Project 562 is a multi-year national photography project dedicated to photographing over 562 federally-recognized tribes in The United States in an effort to create an unprecedented repository of imagery and oral histories that accurately portray contemporary Native Americans. This creative, consciousness-shifting work will be widely distributed through national curricula, artistic publications, exhibitions, and online portals.
We see Project 562 as the solution to historical inaccuracies, stereotypical representations and silenced Native American voices in massive-media in an effort to humanize, the otherwise “vanishing race”, and share the stories that Native Americans would like told.
In this respectful way, Project 562 has been welcomed into hundreds of tribal communities, and we've found that people support the project, because they would like to see things change. Conversations about tribal sovereignty, self-determination, wellness, recovery from historical trauma, decolonization of the mind and revitalization of culture accompany the photos in captions, video, and audio recordings.

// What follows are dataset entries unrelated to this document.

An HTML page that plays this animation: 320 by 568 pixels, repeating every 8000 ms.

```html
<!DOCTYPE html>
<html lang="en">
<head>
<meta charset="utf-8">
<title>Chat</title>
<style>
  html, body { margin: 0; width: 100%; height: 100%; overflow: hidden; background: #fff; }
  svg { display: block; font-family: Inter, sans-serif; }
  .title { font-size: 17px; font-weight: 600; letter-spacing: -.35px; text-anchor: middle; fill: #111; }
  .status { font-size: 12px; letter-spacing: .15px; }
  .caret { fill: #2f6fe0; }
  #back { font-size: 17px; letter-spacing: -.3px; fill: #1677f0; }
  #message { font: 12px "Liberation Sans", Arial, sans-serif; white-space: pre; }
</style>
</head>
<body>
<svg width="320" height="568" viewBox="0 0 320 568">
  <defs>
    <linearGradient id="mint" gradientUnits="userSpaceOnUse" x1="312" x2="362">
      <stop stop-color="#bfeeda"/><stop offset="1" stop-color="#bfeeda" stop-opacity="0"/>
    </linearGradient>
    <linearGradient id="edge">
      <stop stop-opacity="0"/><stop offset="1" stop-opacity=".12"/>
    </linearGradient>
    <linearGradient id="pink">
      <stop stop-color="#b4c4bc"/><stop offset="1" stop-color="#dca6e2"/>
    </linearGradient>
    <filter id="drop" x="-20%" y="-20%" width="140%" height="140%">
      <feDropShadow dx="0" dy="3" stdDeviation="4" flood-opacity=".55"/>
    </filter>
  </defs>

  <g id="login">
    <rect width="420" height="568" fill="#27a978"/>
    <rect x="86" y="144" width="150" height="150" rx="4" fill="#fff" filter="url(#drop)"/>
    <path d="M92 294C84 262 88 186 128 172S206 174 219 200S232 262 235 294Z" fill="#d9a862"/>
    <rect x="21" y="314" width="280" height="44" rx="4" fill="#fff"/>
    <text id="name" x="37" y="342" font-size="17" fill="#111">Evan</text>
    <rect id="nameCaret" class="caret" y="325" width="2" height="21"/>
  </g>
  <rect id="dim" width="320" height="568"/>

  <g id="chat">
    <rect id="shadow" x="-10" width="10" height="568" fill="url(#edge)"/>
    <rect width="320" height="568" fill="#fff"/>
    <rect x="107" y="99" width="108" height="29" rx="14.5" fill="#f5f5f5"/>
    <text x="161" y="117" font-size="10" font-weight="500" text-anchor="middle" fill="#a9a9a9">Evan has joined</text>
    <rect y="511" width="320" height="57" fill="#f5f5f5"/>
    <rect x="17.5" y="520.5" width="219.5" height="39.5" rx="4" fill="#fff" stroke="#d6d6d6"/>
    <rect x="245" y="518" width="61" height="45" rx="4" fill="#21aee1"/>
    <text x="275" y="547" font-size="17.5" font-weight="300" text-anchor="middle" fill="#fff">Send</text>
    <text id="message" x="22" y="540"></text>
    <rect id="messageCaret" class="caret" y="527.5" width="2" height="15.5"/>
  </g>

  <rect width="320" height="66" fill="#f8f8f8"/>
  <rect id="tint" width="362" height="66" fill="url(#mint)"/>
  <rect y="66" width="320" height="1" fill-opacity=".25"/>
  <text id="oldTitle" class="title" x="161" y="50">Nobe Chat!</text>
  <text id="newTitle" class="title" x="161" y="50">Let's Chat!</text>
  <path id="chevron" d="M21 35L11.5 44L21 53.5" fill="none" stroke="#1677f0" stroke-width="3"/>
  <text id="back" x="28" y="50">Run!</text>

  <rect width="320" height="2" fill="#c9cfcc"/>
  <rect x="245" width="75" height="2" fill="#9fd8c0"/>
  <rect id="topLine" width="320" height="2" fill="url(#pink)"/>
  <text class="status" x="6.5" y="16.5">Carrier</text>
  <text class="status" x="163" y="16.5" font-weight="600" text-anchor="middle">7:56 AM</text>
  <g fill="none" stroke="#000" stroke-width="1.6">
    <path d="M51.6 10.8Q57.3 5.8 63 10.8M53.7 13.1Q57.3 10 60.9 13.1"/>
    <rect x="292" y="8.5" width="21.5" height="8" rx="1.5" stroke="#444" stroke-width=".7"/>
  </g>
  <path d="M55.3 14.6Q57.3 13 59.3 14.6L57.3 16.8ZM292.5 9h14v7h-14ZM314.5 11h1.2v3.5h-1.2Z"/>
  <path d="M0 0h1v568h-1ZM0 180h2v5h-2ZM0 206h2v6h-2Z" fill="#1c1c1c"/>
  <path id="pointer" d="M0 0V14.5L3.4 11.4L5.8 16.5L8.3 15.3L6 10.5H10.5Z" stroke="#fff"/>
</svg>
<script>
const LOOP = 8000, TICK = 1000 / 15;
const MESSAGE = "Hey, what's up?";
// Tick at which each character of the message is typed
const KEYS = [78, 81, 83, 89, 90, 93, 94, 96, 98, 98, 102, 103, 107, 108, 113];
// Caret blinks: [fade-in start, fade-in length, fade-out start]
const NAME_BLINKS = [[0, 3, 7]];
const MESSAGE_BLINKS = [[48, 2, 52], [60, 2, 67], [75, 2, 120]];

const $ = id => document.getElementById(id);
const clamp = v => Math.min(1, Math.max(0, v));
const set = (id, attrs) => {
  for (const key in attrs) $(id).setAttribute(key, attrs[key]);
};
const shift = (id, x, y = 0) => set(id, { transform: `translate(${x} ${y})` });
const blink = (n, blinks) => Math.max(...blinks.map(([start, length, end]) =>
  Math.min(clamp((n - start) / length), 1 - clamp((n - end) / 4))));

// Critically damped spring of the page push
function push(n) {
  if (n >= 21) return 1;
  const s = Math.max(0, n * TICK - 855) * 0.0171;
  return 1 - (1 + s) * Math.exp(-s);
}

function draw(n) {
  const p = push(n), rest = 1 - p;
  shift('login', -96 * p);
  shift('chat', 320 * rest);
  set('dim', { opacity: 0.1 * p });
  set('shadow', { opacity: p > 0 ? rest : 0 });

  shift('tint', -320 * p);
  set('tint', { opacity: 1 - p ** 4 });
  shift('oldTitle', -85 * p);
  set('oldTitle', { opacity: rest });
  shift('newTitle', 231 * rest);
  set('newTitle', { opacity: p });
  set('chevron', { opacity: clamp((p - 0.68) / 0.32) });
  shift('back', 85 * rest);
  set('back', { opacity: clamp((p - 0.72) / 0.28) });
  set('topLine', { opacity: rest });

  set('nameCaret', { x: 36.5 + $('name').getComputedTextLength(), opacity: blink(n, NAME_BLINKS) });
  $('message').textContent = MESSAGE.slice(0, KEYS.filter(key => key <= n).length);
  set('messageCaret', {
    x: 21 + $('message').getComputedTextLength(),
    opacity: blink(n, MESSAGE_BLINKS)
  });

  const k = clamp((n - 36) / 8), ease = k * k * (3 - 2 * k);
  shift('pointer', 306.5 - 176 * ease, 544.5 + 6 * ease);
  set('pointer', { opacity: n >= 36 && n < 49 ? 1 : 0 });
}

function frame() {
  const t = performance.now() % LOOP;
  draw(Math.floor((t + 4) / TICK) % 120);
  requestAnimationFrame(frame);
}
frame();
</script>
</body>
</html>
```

The time of sharing, building cultural bridges, abolishing racism and honoring the legacy that this country is built on is among us. Project 562 is that platform.
In 2012 Matika Wilbur sold everything in her Seattle apartment and created Project 562 which reflects her commitment to visit, engage and photograph all 562 plus Native American sovereign territories in the United States. This project has driven her to travel hundreds of thousands of miles, many in her RV the “Big Girl” but also by horseback through the Grand Canyon, by train, plane, and boat and on foot across all 50 states. She reflects a remarkable way of being an artist in the contemporary world. Kick starter funded with a large community of online supporters, sleeping on sofas, she is welcomed and hosted by strangers who soon become friends and share the aspirations of the artist and her project. The photographs that Matika takes reflect her consummate craftsmanship. Beautiful black and white images that selectively incorporate color and showcase their subjects in vital mutualism with the lands on which they live and which they steward. But her virtuoso technique is only one aspect of the social and cultural meaning of the works. They are one product of her dynamic engagement with Native communities in which she takes the time to understand the stories and histories of particular tribes. Each particular tribe and each individual and experience which shapes entirely the way the portrait comes to be. One gets the sense that her works reflect a true partnership between artist and sitter.
-Yukio Lippit, Professor of History of Art and Architecture, Harvard University